Delaware’s legislature, as the Lowenstein Sandler Appraisal Rights Litigation Blog has reported, did not end up enacting the bar group’s proposal. But if lawmakers decide to reconsider it, they might want to take into account what happened in Minnesota when Caribou Coffee shareholder Richard Fearon brought an appraisal action challenging the buyout price JAB Holding Company offered for the company.

Fearon, his wife and his investment company, Accretive Capital Partners owned more than 850,000 shares of Caribou, a Minnesota-incorporated company that owned and licensed hundreds of coffeehouses across the country, with a concentration in Minnesota. In December 2012, the company agreed to be acquired by JAB – an private investment group that has been snapping up companies in the U.S. coffee business – for $16 per share.

That was a 29 percent premium on Caribou’s share price, but Fearon believed it wasn’t a fair value for the stock. He notified Caribou of his dissent.

Here’s where the appraisal system in Minnesota parts ways with Delaware’s system. Under Minnesota law, the target corporation pays dissenting shareholders what it considers a fair price for their shares. The money at stake in appraisal actions is just the differential between the company’s assessment of fair value and the dissenting shareholder’s calculation.

Caribou contended there were procedural problems with Fearon’s dissent so it agreed to pay him only $15.03 for his shares, nearly a dollar less than other shareholders received in the JAB buyout. By bringing an appraisal action, in other words, Fearon put about $850,000 at risk, plus legal fees for his counsel at Lindquist & Vennum.

Fearon’s potential upside was still considerable. As Judge Ronald Abrams of Minneapolis state court explained in a Dec. 15 ruling (here and here, in two parts), Fearon’s expert opined that the Caribou shares were actually worth $22. If Judge Abrams agreed with that valuation, Fearon would have been entitled to about $6 million, plus 4 percent statutory interest. But because Caribou had already paid him more than $13 million to acquire the shares, he would not be due interest on his entire investment in Caribou.

As it turned out, Fearon was due nothing at all. After a five-day trial featuring former top Caribou executives and experts from both sides, Judge Abrams agreed with Caribou’s lawyers at Skadden Arps Slate Meagher & Flom and Briggs & Morgan that the company had paid Fearon a fair price for his stake. The judge actually concluded that the $15.03 per share Fearon received was more than fair: He valued the shares at $14.45, based on Minnesota’s preferred method of discounted cash flow analysis to calculate fair value.

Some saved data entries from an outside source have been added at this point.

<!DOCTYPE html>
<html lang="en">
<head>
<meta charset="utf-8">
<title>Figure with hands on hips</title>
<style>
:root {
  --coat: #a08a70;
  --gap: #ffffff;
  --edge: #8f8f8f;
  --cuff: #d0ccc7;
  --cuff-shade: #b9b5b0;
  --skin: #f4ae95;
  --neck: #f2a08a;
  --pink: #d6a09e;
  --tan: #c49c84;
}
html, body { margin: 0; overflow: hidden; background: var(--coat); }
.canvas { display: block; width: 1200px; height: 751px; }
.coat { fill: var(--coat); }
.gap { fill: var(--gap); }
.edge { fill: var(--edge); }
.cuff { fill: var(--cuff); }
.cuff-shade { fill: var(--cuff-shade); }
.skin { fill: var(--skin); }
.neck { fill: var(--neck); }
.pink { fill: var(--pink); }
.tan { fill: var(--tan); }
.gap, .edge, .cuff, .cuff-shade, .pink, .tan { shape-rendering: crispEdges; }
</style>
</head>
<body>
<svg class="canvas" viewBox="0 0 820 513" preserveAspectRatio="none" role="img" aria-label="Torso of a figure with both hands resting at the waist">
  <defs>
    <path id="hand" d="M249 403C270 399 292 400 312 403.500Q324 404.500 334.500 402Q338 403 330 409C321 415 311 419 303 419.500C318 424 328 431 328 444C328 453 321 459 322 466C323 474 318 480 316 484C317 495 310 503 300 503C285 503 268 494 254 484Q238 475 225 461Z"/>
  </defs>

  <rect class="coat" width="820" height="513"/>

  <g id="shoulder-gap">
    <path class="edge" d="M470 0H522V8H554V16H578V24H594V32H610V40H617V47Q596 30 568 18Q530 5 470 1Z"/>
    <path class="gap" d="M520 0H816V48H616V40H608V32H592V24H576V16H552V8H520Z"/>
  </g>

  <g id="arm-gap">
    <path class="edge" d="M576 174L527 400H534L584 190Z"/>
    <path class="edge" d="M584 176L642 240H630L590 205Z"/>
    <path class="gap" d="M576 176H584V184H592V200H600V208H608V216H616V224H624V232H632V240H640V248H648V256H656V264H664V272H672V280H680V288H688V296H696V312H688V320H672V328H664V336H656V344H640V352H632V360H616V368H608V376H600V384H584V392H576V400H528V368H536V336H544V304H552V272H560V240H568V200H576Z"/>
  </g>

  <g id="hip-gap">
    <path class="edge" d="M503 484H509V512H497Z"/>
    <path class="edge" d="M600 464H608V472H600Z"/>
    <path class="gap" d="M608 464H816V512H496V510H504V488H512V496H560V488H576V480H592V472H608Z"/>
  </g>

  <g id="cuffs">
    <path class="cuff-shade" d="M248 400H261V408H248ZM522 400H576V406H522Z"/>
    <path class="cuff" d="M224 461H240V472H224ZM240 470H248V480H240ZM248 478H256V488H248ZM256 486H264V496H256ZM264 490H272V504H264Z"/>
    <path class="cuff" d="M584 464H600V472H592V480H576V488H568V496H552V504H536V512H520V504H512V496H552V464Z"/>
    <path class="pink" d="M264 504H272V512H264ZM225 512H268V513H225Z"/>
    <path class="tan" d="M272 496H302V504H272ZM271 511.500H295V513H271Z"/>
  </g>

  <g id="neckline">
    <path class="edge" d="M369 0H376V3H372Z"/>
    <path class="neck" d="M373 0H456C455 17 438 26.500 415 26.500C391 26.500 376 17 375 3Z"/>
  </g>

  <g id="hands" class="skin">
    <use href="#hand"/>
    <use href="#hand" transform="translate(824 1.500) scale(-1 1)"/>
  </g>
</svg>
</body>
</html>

Caribou can’t recover the extra 58 cents per share it paid Fearon for his shares. But he’s out the $850,000 difference between the $15.03 per share he received and the $16 per share other Caribou investors were paid.

Granted, a case in Minnesota isn’t going to dissuade appraisal arbitrageurs in Delaware, where appraisal actions against Delaware corporations take place. (Fearon also isn’t a professional appraisal arbitrageur, like some hedge funds that bring Delaware actions.) Minnesota appraisal cases are outliers. But after the Caribou litigation, shareholders in Minnesota corporations are on notice that they might actually lose money in a challenge to a buyout offer.

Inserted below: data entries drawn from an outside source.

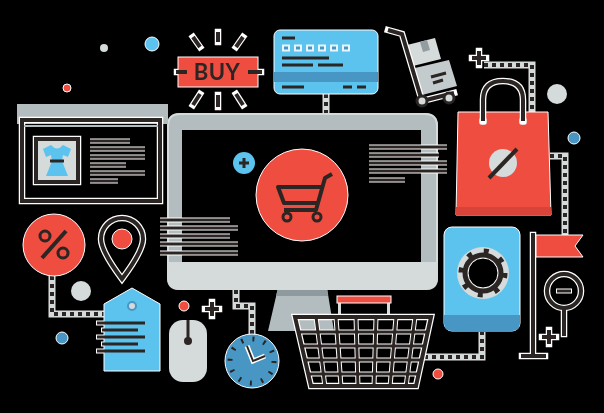
<!DOCTYPE html>
<html lang="en">
<head>
<meta charset="utf-8">
<title>Online shopping</title>
<style>
:root{--black:#000;--ink:#2b2523;--red:#ee4d40;--blue:#5cc3ee;--deep:#4796c4;--steel:#b3bdc0;--mist:#d5dadb;--white:#fff}
html,body{margin:0;background:var(--black);overflow:hidden}
svg{display:block;width:604px;height:413px}
.red{fill:var(--red)}.blue{fill:var(--blue)}.deep{fill:var(--deep)}.steel{fill:var(--steel)}.mist{fill:var(--mist)}.ink{fill:var(--ink)}.black{fill:var(--black)}
.line{fill:none;stroke:var(--ink);stroke-width:4}
.thin{stroke-width:3}
.edge{fill:none;stroke:var(--white);stroke-width:6.5;stroke-linecap:square}
.edge-thin{fill:none;stroke:var(--white);stroke-width:5}
.rim{stroke:var(--white);stroke-width:1}
.dots{fill:none;stroke:var(--ink);stroke-width:4;stroke-dasharray:4 4}
.dots-edge{fill:none;stroke:var(--mist);stroke-width:7}
.buy{font:700 22px Lato,"Open Sans",sans-serif;letter-spacing:.5px;fill:var(--ink)}
</style>
</head>
<body>
<svg viewBox="0 0 604 413" role="img" aria-label="Online shopping icons around a computer monitor">
<defs>
<path id="plus" d="M-7 0H7M0-7V7"/>
<path id="text-lines" d="M0 0H78M0 8H70M0 16H78M0 24H78M0 33H36"/>
<path id="text-lines-wide" d="M0 0H70M0 8H78M0 16H70M0 24H78M0 33H78"/>
<path id="rays" d="M218 32V42M193 37l7 10M243 37l-7 10M218 95v12M193 105l7-11M243 105l-7-11"/>
<path id="truck" d="M388 30L402 34 422 101 454 93"/>
<path id="bag-handle" d="M483 121V100Q483 81 503 81T523 100V121"/>
<path id="basket-grid" d="M316 317l9 70M336 317l5 70M356 317l2 70M376 317l-2 70M396 317l-6 70M415 317l-9 70M298 332H428M301 346H425M304 360H422M307 374H419"/>
<path id="basket-frame" d="M295 317H431L416 386H311Z"/>
<path id="pin" d="M122 279Q101 251 101 239A21 21 0 0 1 143 239Q143 251 122 279Z"/>
<path id="window-text" d="M90 141H130M90 149H145M90 157H145M90 165H126M90 173H145M90 181H118"/>
<path id="routes" d="M326 94V116M484 65H532V112M550 156H565V236M52 276V314H104M236 290V306H252V336M424 357H482V332"/>
</defs>

<rect class="black" width="604" height="413"/>

<g id="connectors">
<use class="dots-edge" href="#routes"/>
<use class="dots" href="#routes"/>
</g>

<g id="accents">
<circle class="mist" cx="104" cy="48" r="4"/>
<circle class="blue rim" cx="152" cy="44" r="7"/>
<circle class="red rim" cx="67" cy="88" r="4"/>
<circle class="mist" cx="557" cy="94" r="10"/>
<circle class="deep rim" cx="574" cy="138" r="6"/>
<circle class="mist" cx="81" cy="291" r="10"/>
<circle class="deep rim" cx="62" cy="338" r="6"/>
<circle class="red rim" cx="184" cy="306" r="5"/>
<circle class="red rim" cx="438" cy="374" r="5"/>
<g class="edge"><use href="#plus" x="212" y="309"/><use href="#plus" x="479" y="58"/><use href="#plus" x="549" y="337"/></g>
<g class="line"><use href="#plus" x="212" y="309"/><use href="#plus" x="479" y="58"/><use href="#plus" x="549" y="337"/></g>
</g>

<g id="monitor">
<path class="steel" d="M278 288H327L334 331H268Z"/>
<path fill="#8f9a9e" d="M278 288H327L328 296H276Z"/>
<rect class="steel" x="167" y="113" width="271" height="177" rx="12"/>
<path class="mist" d="M167 262H438V278Q438 290 426 290H179Q167 290 167 278Z"/>
<rect class="black" x="182" y="130" width="239" height="132"/>
<path fill="none" stroke="var(--mist)" stroke-width="2" d="M168 262V126Q168 114 180 114H425Q437 114 437 126V262"/>
<circle class="red rim" cx="302" cy="195" r="46"/>
<path class="line" stroke-linejoin="round" d="M332 174L325 178 316 210H284M322 187H278L284 203H318"/>
<g class="red" stroke="var(--ink)" stroke-width="3"><circle cx="287" cy="217" r="4"/><circle cx="317" cy="217" r="4"/></g>
<circle class="blue" cx="244" cy="163" r="11"/>
<path class="line thin" d="M239 163H249M244 158V168"/>
</g>

<g id="product-text">
<g class="edge-thin"><use href="#text-lines" x="369" y="147"/><use href="#text-lines-wide" x="160" y="220"/></g>
<g class="line thin"><use href="#text-lines" x="369" y="147"/><use href="#text-lines-wide" x="160" y="220"/></g>
</g>

<g id="buy-button">
<use class="edge" href="#rays"/><use class="line" href="#rays"/>
<path class="edge" d="M177 72H184M252 72H261"/>
<rect class="red rim" x="178" y="57" width="80" height="30"/>
<path class="line" d="M176 72H187M248 72H262"/>
<text class="buy" x="217" y="80" text-anchor="middle">BUY</text>
</g>

<g id="payment-card">
<rect class="blue rim" x="274" y="30" width="104" height="64" rx="6"/>
<path class="deep" d="M274 72H378V82H274Z"/>
<path class="line thin" d="M282 38H295M282 58H329M282 65H313M318 65H343M282 87H304M343 87H352M357 87H366"/>
<path fill="none" stroke="#e9f5fa" stroke-width="7" stroke-dasharray="8 4" d="M282 48H350"/>
<path fill="none" stroke="var(--deep)" stroke-width="3" stroke-dasharray="4 8" d="M284 48H348"/>
</g>

<g id="hand-truck">
<path class="mist" d="M407 45L435 38 441 59 413 66Z"/>
<path fill="#c3cbcd" d="M415 68L449 60 457 86 422 95Z"/>
<path fill="#939ca0" d="M420 42l7-2 3 10-7 2z"/>
<path class="line thin" d="M431 77L446 73M433 83L443 80"/>
<use class="edge" href="#truck"/><use class="line" href="#truck"/>
<g fill="var(--mist)" stroke="var(--ink)" stroke-width="3"><circle cx="422" cy="101" r="5"/><circle cx="449" cy="98" r="5"/></g>
</g>

<g id="shopping-bag">
<path class="red rim" d="M458 112H548L551 215H456Z"/>
<path fill="#d8433a" d="M456 207H551V215H456Z"/>
<circle class="mist" cx="483" cy="121" r="4"/><circle class="mist" cx="523" cy="121" r="4"/>
<use class="edge" href="#bag-handle"/><use class="line" href="#bag-handle"/>
<circle class="mist" cx="503" cy="163" r="14"/>
<path class="line" d="M489 178L517 149"/>
</g>

<g id="browser-window">
<path class="steel" d="M17 104H168V124H17Z"/>
<rect class="edge" x="22" y="120" width="138" height="81"/><rect class="line" x="22" y="120" width="138" height="81"/>
<path class="steel" d="M24 125H158V127H24Z"/>
<rect class="edge" x="36" y="139" width="42" height="43"/>
<rect x="36" y="139" width="42" height="43" fill="var(--mist)" stroke="var(--ink)" stroke-width="4"/>
<path class="blue" d="M51 145Q57 152 63 145L71 149 68 157 63 155 62 161 68 176H46L52 161 51 155 46 157 43 149Z"/>
<path class="line thin" d="M50 161H64"/>
<use class="edge-thin" href="#window-text"/><use class="line thin" href="#window-text"/>
</g>

<g id="discount">
<circle class="red rim" cx="54" cy="245" r="31"/>
<path class="line" d="M42 258L66 231"/><circle class="line thin" cx="45" cy="236" r="5"/><circle class="line thin" cx="63" cy="253" r="5"/>
</g>

<g id="location-pin">
<use class="edge" href="#pin"/><use class="line" href="#pin"/>
<circle class="red rim" cx="122" cy="239" r="10"/>
</g>

<g id="price-tag">
<path class="edge-thin" d="M96 323H104M101 330H104M96 337H104M101 344H104M96 351H104"/>
<path class="blue rim" d="M104 304L132 288 160 304V371H104Z"/>
<circle fill="var(--mist)" stroke="var(--deep)" stroke-width="2" cx="132" cy="306" r="4"/>
<path class="line thin" d="M97 323H145M102 330H138M97 337H145M102 344H138M97 351H145"/>
</g>

<g id="mouse">
<rect class="mist" x="169" y="320" width="38" height="62" rx="14"/>
<path class="line thin" d="M188 320V338"/><circle class="ink" cx="188" cy="341" r="4"/>
</g>

<g id="clock">
<circle class="deep rim" cx="252" cy="361" r="27"/>
<circle fill="none" stroke="var(--ink)" stroke-width="5" stroke-dasharray="2 9.5" cx="252" cy="361" r="22"/>
<path fill="none" stroke="#fff" stroke-width="5" d="M247 346L253 361 265 356"/><path fill="none" stroke="var(--ink)" stroke-width="2" d="M247 346L253 361 265 356"/>
</g>

<g id="basket">
<path class="mist" d="M338 303h3v12h-3zM387 303h3v12h-3z"/>
<rect class="red rim" x="337" y="296" width="54" height="7"/>
<use class="edge" href="#basket-frame"/>
<use class="edge-thin" stroke-linecap="butt" href="#basket-grid"/>
<use class="line thin" href="#basket-grid"/>
<use class="line" href="#basket-frame"/>
</g>

<g id="safe">
<rect class="blue rim" x="444" y="227" width="76" height="104" rx="8"/>
<path class="deep" d="M444 315H520V323Q520 331 512 331H452Q444 331 444 323Z"/>
<circle class="mist" cx="483" cy="273" r="26"/>
<circle class="black rim" cx="483" cy="273" r="15"/>
<circle fill="none" stroke="var(--ink)" stroke-width="5" cx="483" cy="273" r="18"/>
<circle fill="none" stroke="var(--ink)" stroke-width="5" stroke-dasharray="5 12.3" cx="483" cy="273" r="22"/>
</g>

<g id="flag">
<path class="edge" d="M533 235V356M522 356H545"/><path class="line" d="M533 233V356M521 356H546"/>
<path class="red rim" d="M536 235H583L575 246 583 257H536Z"/>
</g>

<g id="magnifier">
<path class="edge" d="M564 309V334"/><circle class="edge" cx="564" cy="291" r="17"/>
<path class="edge-thin" d="M556 291H572"/>
<path class="line" d="M564 309V336"/><path class="line thin" d="M557 291H571"/><circle class="line" cx="564" cy="291" r="17"/>
</g>
</svg>
</body>
</html>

If Delaware wants to dissuade appraisal arbitrage, that’s a good place to start.

I left a message for Fearon counsel Terrence Fleming but didn’t hear back.

For more of my posts, please go to WestlawNext Practitioner Insights

Follow me on Twitter

No comments so far

We welcome comments that advance the story through relevant opinion, anecdotes, links and data. If you see a comment that you believe is irrelevant or inappropriate, you can flag it to our editors by using the report abuse links. Views expressed in the comments do not represent those of Reuters. For more information on our comment policy, see